#### PROBLEM TO WORK ON:
The required output is a single number: how many lines of the material contain the string "clip".

= = = = = = =

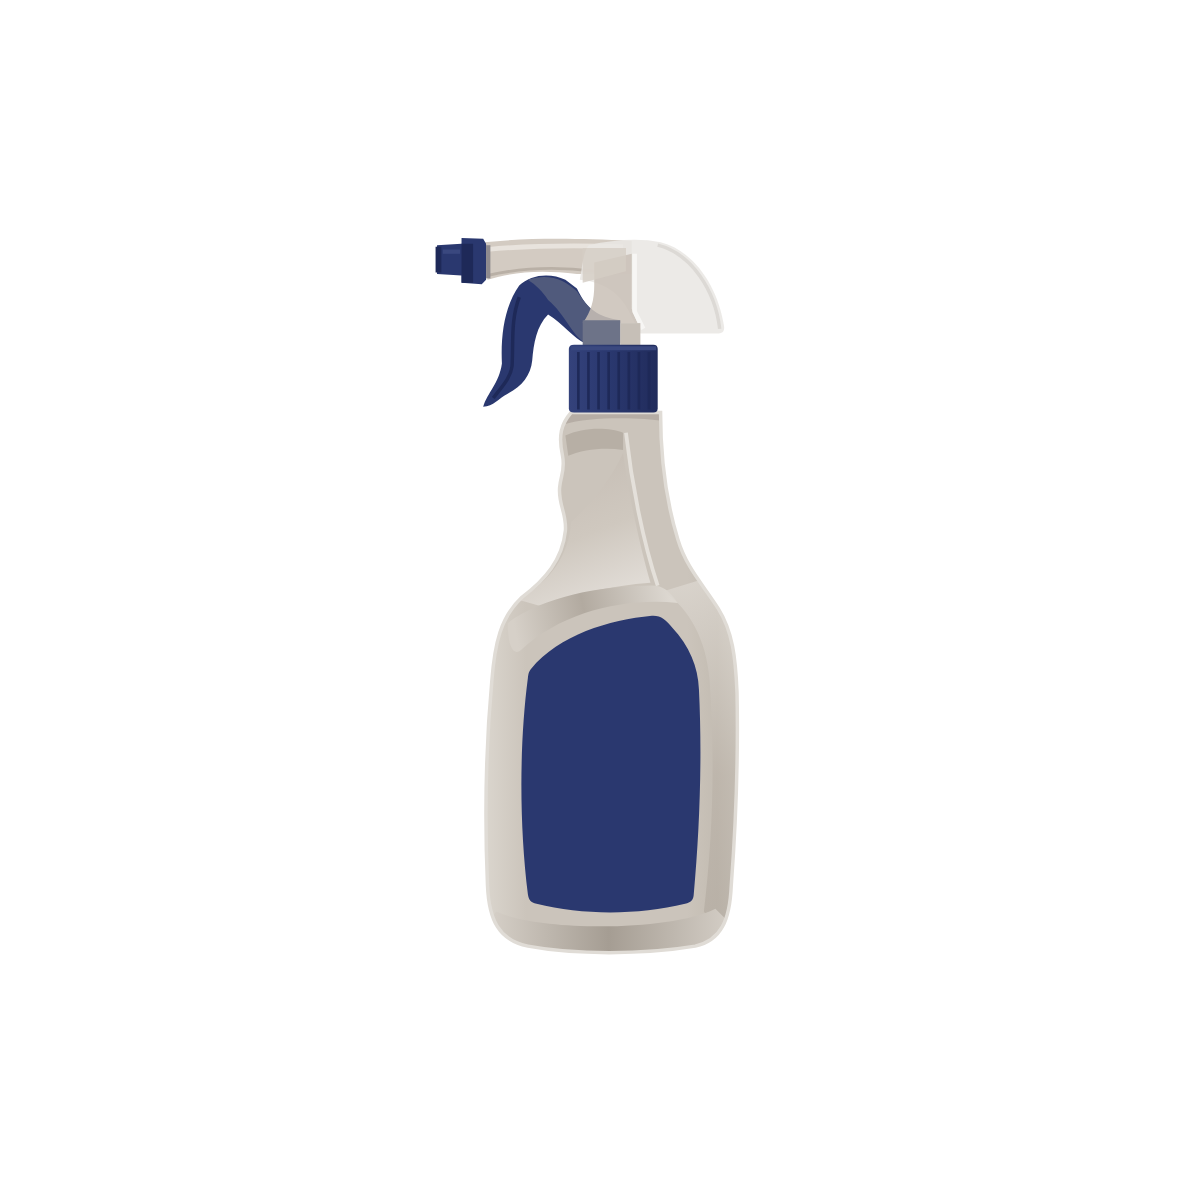
<!DOCTYPE html>
<html lang="en">
<head>
<meta charset="utf-8">
<title>Spray bottle</title>
<style>
:root {
  --paper: #ffffff;
  --navy: #2a386f;
  --navy-dark: #1e2958;
  --navy-light: #3a487f;
  --body: #cdc6bd;
  --body-light: #e2ded8;
  --body-shade: #a9a198;
  --barrel: #d3cbc2;
  --shroud: #e9e7e4;
}
html, body { margin: 0; padding: 0; background: var(--paper); }
body { width: 1200px; height: 1200px; overflow: hidden; }
.artboard { display: block; width: 1200px; height: 1200px; }
.paper { fill: var(--paper); }
.navy { fill: var(--navy); }
.navy-dark { fill: var(--navy-dark); }
.navy-light { fill: var(--navy-light); }
.barrel { fill: var(--barrel); }
.shroud { fill: var(--shroud); }
.rib { fill: none; stroke: var(--navy-dark); stroke-width: .9; }
</style>
</head>
<body>
<svg class="artboard" viewBox="0 0 416 416" role="img" aria-label="Beige spray bottle with a navy label, collar, trigger and nozzle">
  <defs>
    <linearGradient id="body-tone" x1="0" x2="1" y1="0" y2="0">
      <stop offset="0" stop-color="#dad5cd"/>
      <stop offset=".16" stop-color="#cbc4bb"/>
      <stop offset=".8" stop-color="#cbc4bb"/>
      <stop offset=".92" stop-color="#c3bcb2"/>
      <stop offset="1" stop-color="#d9d4cc"/>
    </linearGradient>
    <linearGradient id="grip-tone" gradientUnits="userSpaceOnUse" x1="200" y1="158" x2="218" y2="203">
      <stop offset="0" stop-color="#c6beb5"/>
      <stop offset=".55" stop-color="#cfc8bf"/>
      <stop offset="1" stop-color="#e0dbd5"/>
    </linearGradient>
    <linearGradient id="shoulder-tone" gradientUnits="userSpaceOnUse" x1="178" y1="216" x2="232" y2="205">
      <stop offset="0" stop-color="#d6d0c8"/>
      <stop offset=".45" stop-color="#b2aaa0"/>
      <stop offset="1" stop-color="#ddd8d1"/>
    </linearGradient>
    <linearGradient id="base-tone" x1="0" x2="1" y1="0" y2="0">
      <stop offset="0" stop-color="#d8d2ca"/>
      <stop offset=".5" stop-color="#a59d93"/>
      <stop offset="1" stop-color="#d5cfc7"/>
    </linearGradient>
    <linearGradient id="side-tone" x1="0" x2="0" y1="0" y2="1">
      <stop offset="0" stop-color="#ddd8d1"/>
      <stop offset=".55" stop-color="#bcb4aa"/>
      <stop offset="1" stop-color="#b4aca2"/>
    </linearGradient>
    <linearGradient id="collar-tone" x1="0" x2="1" y1="0" y2="0">
      <stop offset="0" stop-color="#34427b"/>
      <stop offset=".45" stop-color="#2a386f"/>
      <stop offset="1" stop-color="#212c5c"/>
    </linearGradient>
    <path id="bottle-outline" d="M198 143H229C229 158 231 174 235 187C238 197 244 203 249 211C254 219 255 228 255.500 240C256 265 255 287 253.500 307C253 319 250 326 241 328C223 331 199 331 183 328C173 326 169.500 319 169 307C168 284 168.500 258 170.500 236C171.500 223 173.500 214 181 207C189 201 195 194 196 184C196.500 178 193.500 175 194 169C194.300 165 196 163 195 158C193.500 151 194.500 147 198 143Z"/>
    <clipPath id="bottle-clip"><use href="#bottle-outline"/></clipPath>
  </defs>

  <rect class="paper" width="416" height="416"/>

  <g id="bottle">
    <use href="#bottle-outline" fill="url(#body-tone)"/>
    <g clip-path="url(#bottle-clip)">
      <path d="M196 147C203 144.500 222 144.500 230 146V142H196Z" fill="#aaa299" opacity=".65"/>
      <path d="M216 157C218 172 222 190 225.500 202C212 203 199 206 187 210L180 208C191 201 197 193 198 181C203 176 211 168 216 157Z" fill="url(#grip-tone)"/>
      <path d="M196 151C202 148 211 148 216 150V156C209 155 202 156 197 158Z" fill="#b7afa5"/>
      <path d="M217 150C219 168 223 188 228 203" fill="none" stroke="#e4e0da" stroke-width="1.300"/>
      <path d="M176 216C188 207 208 203 226 203C230 203 232 205 235 209C217 207 195 212 181 225C178 228 176 224 176 216Z" fill="url(#shoulder-tone)"/>
      <path d="M230 205C239 211 245 222 246 236C248 264 247 291 244 316L250 324L258 310V215L243 201Z" fill="url(#side-tone)" opacity=".75"/>
      <path d="M172 316C187 323 232 323 248 315L254 321L246 332H176L168 322Z" fill="url(#base-tone)"/>
    </g>
    <use href="#bottle-outline" fill="none" stroke="#e0dcd6" stroke-width="1.200"/>
  </g>

  <path id="label" class="navy" d="M184 232C194 220 211 215 226 213.500C229 213.300 231 215 233 217.500C239 224 242 231 242.300 239C243.500 263 242.500 288 240.500 310C240.400 312 239.500 312.800 237.500 313.300C221 317.300 202 317.300 186 313.300C184 312.800 183.300 312 183 310C180 286 180 258 183 235C183.200 233.500 183.300 233 184 232Z"/>

  <g id="trigger">
    <path class="navy" d="M180 99C184 95 191 94.500 196 97L200 100C203 106 206 110 215 112V119H203C199 117.500 195 112 190 109C186 113 185 119 184.500 125C184 130 181 134 176 136.500C173 138 171 141 167.500 141C169 136 173 133 174 126C173.500 116 175 106 180 99Z"/>
    <path d="M183 97C190 94.500 196 97 200 101C204 107 207 110 215 111V119H203C198 116 196 109 190 104C188 101 186 99 183 97Z" fill="#505a7c"/>
    <path d="M180 103C177 111 178 119 177.500 127C177 131 174 134 171 138" fill="none" stroke="#1e2958" stroke-width="1.200"/>
  </g>

  <g id="spray-head">
    <path class="barrel" d="M168 84C182 82.500 198 82.500 219 83.500V95H200C188 93.500 179 94 169 97Z"/>
    <path d="M169 86.500C184 85 200 85 216 85.500" fill="none" stroke="#e8e3dd" stroke-width="1.600"/>
    <path d="M169 95.500C182 92.500 194 92.500 206 94" fill="none" stroke="#b9b0a6" stroke-width="1"/>
    <path class="shroud" d="M204 85C213 83 222 82.500 229 84C241 87 249 100 251 113C251.200 115 250.500 115.600 248.500 115.600H222L219 110C216 103 211 98 201 97C202 92 202 88 204 85Z" opacity=".88"/>
    <path d="M206 91L219 88V107L221 112H202C205 108 206 104 206 99Z" fill="#c9c0b6" opacity=".85"/>
    <path d="M202 86H217V94L202 98Z" fill="#d5cdc4" opacity=".8"/>
    <path d="M220 88V108L223 114" fill="none" stroke="#f7f6f4" stroke-width="1.600"/>
    <path d="M228 85C240 88 248 101 249.500 114" fill="none" stroke="#dcd9d5" stroke-width="1.200"/>
    <path d="M202 111H215V120H202Z" fill="#6d7388"/>
    <path d="M215 112H222V120H215Z" fill="#c6bfb7"/>
  </g>

  <g id="nozzle">
    <path class="navy" d="M151.500 85L160 84.500V82.500L167.500 82.800L168.500 84.500V97L167 98.500L160 98V95.500L151.500 95Z"/>
    <path class="navy-dark" d="M160 84.500H164V98H160ZM151 85.500H153V94.500H151Z"/>
    <path class="navy-light" d="M153.500 86.500H159.500V88H153.500Z"/>
    <path d="M168.500 85H170V96.500H168.500Z" fill="#8e8a8e"/>
  </g>

  <g id="collar">
    <path d="M199 119.500H226.500Q228 119.500 228 121V141.500Q228 143 226.500 143H199Q197.200 143 197.200 141.500V121Q197.200 119.500 199 119.500Z" fill="url(#collar-tone)"/>
    <path class="rib" d="M200.500 122V142M204 122V142M207.500 122V142M211 122V142M214.500 122V142M218 122V142M221.500 122V142M225 122V142"/>
    <path class="navy-light" d="M198 120H227.500V121.400H198Z"/>
  </g>
</svg>
</body>
</html>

= = = = = = =

#### OUTPUT BELOW:
2